Find each line below that includes "color", then copy it.
----
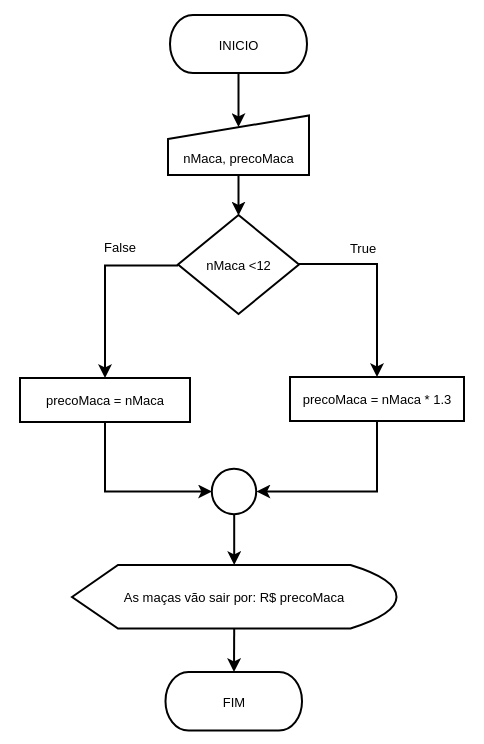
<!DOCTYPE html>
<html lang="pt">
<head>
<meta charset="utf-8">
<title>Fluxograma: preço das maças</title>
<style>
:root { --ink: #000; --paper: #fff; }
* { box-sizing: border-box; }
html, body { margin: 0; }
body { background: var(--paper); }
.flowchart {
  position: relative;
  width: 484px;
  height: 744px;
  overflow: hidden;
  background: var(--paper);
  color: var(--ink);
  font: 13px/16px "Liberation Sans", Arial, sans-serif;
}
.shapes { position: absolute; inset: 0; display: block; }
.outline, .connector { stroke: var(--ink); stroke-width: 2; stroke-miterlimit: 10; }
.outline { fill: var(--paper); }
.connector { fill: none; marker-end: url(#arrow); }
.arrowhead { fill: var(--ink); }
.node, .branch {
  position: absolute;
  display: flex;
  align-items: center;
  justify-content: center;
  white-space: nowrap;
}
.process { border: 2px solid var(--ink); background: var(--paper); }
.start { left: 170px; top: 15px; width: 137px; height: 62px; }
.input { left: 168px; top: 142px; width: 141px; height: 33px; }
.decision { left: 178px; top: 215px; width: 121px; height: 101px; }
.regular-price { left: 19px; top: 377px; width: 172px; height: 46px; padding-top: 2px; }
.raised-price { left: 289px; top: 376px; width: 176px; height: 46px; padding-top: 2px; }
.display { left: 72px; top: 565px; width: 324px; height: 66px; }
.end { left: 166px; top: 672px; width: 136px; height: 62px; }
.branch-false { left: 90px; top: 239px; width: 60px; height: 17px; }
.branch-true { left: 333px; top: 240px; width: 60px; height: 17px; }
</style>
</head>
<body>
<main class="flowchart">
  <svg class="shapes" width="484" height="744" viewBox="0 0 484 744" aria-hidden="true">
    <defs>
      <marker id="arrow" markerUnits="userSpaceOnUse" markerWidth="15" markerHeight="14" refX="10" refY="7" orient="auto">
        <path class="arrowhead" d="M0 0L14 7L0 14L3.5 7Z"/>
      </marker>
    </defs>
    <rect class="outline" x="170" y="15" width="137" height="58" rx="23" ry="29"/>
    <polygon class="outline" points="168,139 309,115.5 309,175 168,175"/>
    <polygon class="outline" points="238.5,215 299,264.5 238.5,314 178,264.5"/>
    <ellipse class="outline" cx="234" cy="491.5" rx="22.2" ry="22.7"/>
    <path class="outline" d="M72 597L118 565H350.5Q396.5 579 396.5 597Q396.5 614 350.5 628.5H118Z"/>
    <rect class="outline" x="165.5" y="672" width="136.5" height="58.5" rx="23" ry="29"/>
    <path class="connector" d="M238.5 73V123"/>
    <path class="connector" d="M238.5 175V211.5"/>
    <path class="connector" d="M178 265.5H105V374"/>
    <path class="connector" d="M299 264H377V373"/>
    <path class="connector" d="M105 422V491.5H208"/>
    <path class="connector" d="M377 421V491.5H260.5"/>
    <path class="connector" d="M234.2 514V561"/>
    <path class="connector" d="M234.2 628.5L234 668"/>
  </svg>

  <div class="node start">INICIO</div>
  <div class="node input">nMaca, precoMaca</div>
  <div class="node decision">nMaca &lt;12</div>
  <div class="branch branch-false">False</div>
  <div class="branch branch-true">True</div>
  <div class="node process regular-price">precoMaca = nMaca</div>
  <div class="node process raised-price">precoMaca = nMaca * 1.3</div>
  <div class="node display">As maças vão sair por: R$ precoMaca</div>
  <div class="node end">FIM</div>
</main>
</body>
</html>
----
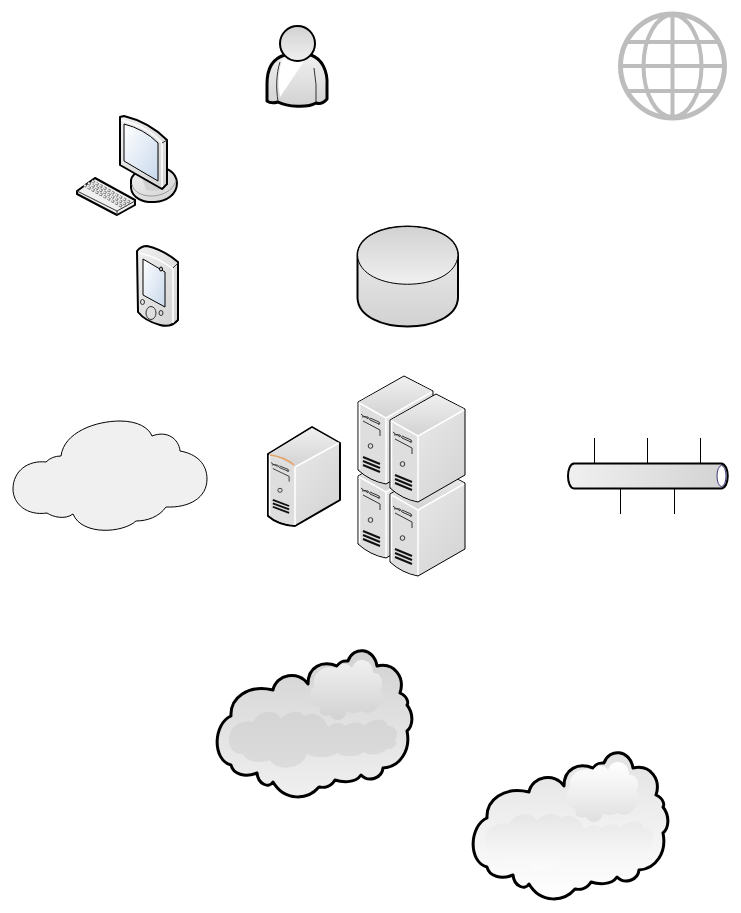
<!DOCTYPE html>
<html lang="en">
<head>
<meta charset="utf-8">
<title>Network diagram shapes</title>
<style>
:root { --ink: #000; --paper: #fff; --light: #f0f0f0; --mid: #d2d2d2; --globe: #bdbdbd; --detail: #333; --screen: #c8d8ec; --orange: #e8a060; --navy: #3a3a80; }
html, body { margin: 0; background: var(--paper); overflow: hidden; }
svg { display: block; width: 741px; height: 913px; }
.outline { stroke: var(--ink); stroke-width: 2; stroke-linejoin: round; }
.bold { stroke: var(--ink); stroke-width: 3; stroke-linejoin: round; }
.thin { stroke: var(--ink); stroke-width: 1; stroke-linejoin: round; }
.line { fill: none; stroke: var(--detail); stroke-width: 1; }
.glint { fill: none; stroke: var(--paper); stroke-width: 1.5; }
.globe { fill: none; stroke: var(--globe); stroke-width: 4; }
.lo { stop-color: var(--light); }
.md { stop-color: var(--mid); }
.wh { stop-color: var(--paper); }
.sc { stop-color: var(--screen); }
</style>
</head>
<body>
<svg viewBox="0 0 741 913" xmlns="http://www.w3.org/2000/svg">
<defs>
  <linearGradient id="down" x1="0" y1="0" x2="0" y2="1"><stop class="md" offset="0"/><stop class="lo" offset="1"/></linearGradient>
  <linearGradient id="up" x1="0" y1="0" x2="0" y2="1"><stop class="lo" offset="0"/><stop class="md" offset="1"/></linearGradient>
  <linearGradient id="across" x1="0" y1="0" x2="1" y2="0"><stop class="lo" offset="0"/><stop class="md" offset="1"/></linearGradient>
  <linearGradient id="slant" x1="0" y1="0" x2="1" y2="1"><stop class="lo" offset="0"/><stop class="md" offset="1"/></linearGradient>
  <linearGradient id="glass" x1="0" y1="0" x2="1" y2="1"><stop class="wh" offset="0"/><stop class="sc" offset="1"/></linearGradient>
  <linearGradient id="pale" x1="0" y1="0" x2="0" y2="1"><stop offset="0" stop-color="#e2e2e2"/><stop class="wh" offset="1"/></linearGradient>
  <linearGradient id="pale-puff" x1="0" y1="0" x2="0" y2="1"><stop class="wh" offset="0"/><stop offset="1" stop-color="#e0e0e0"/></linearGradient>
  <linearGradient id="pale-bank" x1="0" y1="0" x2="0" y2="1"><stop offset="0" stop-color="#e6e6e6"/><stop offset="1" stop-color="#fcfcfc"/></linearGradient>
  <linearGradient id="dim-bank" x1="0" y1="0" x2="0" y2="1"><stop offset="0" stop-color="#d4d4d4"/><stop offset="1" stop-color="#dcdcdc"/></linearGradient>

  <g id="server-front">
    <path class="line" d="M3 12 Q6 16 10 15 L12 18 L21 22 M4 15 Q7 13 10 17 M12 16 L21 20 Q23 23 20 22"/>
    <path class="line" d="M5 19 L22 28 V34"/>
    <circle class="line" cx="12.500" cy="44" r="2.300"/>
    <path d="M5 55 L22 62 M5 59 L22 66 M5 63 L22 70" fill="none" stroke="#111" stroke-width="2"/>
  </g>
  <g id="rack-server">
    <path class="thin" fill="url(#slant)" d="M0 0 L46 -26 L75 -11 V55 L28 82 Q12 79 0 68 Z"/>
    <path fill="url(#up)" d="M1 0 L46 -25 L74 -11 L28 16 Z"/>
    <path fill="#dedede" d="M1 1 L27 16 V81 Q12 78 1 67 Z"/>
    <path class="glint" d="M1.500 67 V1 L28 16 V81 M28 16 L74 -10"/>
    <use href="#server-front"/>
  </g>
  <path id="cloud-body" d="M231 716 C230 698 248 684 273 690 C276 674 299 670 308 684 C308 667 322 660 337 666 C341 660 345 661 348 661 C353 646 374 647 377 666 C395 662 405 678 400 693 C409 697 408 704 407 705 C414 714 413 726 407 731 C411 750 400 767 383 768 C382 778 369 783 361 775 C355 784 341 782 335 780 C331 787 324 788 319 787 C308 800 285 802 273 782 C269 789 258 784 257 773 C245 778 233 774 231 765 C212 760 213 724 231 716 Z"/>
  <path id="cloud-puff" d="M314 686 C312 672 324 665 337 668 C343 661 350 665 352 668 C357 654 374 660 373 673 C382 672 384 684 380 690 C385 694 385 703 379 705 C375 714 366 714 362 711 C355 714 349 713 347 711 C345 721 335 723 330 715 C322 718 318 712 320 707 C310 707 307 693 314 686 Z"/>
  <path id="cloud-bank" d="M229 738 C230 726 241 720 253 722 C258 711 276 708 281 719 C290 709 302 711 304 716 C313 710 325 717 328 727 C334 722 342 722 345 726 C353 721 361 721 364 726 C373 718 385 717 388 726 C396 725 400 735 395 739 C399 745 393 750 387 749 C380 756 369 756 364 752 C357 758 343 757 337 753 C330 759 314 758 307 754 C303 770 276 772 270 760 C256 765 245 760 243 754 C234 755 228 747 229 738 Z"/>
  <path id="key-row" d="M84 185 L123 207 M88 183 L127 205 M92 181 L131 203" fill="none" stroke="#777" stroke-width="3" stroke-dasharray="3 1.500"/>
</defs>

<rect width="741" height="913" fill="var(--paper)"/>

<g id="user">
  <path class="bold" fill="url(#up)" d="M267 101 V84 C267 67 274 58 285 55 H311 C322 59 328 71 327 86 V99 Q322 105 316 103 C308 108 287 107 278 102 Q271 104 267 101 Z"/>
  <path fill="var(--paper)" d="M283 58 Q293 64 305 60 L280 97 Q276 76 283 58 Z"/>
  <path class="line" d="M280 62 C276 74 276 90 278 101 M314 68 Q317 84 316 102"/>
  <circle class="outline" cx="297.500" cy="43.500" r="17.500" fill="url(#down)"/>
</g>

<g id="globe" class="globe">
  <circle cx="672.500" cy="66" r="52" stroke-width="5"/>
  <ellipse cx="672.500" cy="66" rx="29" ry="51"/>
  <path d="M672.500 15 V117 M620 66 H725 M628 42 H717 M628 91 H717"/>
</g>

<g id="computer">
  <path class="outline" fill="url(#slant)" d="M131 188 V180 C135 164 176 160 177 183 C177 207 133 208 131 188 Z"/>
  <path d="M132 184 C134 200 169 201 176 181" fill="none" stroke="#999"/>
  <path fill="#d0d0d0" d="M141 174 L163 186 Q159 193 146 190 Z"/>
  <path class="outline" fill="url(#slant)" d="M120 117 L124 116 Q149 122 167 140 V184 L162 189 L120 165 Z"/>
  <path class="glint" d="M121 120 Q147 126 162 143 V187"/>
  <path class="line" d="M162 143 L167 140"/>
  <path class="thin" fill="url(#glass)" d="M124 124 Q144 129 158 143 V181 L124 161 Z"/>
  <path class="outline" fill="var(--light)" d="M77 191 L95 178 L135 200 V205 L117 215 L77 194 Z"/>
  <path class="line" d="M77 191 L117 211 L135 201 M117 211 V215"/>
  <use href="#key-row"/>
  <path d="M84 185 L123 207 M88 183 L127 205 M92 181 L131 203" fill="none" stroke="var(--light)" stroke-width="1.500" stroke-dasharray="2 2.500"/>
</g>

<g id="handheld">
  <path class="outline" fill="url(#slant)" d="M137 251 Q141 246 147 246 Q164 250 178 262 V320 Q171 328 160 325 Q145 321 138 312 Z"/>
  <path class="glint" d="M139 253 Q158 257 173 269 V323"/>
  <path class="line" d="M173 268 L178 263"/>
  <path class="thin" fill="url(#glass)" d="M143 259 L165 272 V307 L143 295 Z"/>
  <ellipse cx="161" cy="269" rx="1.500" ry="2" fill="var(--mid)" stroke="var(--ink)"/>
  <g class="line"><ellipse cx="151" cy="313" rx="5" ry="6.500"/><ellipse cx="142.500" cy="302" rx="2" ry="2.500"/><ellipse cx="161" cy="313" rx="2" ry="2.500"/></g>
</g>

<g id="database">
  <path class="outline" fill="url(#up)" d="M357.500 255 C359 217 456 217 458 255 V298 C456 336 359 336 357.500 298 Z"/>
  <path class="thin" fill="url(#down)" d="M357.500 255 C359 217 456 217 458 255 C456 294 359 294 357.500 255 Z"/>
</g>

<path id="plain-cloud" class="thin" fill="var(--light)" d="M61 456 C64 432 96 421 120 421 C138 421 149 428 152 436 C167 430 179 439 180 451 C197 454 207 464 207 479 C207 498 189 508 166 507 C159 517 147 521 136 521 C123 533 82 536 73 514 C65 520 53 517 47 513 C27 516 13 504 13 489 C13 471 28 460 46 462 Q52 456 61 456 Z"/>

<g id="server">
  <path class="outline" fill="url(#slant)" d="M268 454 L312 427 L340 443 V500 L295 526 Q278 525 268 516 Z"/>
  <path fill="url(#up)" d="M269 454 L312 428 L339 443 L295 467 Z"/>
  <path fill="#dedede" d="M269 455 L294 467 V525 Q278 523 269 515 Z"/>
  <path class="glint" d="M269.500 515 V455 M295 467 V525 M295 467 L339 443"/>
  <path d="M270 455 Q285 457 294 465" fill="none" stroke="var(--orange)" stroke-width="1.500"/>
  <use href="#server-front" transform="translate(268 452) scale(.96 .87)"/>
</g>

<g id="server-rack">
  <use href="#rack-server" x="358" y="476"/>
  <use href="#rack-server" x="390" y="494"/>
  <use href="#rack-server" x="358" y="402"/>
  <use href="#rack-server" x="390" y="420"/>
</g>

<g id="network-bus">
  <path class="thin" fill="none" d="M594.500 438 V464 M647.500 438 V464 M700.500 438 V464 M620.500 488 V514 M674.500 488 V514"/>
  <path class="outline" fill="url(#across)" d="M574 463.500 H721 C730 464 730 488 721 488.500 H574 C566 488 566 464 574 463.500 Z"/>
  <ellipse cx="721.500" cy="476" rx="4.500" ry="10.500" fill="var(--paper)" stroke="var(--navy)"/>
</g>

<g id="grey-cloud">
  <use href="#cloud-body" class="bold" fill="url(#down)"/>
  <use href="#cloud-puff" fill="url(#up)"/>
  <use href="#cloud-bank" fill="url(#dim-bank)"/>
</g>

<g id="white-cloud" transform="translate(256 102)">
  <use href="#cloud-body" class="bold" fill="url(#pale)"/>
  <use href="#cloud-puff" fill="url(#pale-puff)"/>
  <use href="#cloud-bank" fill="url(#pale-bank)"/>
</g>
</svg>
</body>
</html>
----
COMPLETED TASK:
  color: var(--ink);
.lo { stop-color: var(--light); }
.md { stop-color: var(--mid); }
.wh { stop-color: var(--paper); }
.sc { stop-color: var(--screen); }
  <linearGradient id="pale" x1="0" y1="0" x2="0" y2="1"><stop offset="0" stop-color="#e2e2e2"/><stop class="wh" offset="1"/></linearGradient>
  <linearGradient id="pale-puff" x1="0" y1="0" x2="0" y2="1"><stop class="wh" offset="0"/><stop offset="1" stop-color="#e0e0e0"/></linearGradient>
  <linearGradient id="pale-bank" x1="0" y1="0" x2="0" y2="1"><stop offset="0" stop-color="#e6e6e6"/><stop offset="1" stop-color="#fcfcfc"/></linearGradient>
  <linearGradient id="dim-bank" x1="0" y1="0" x2="0" y2="1"><stop offset="0" stop-color="#d4d4d4"/><stop offset="1" stop-color="#dcdcdc"/></linearGradient>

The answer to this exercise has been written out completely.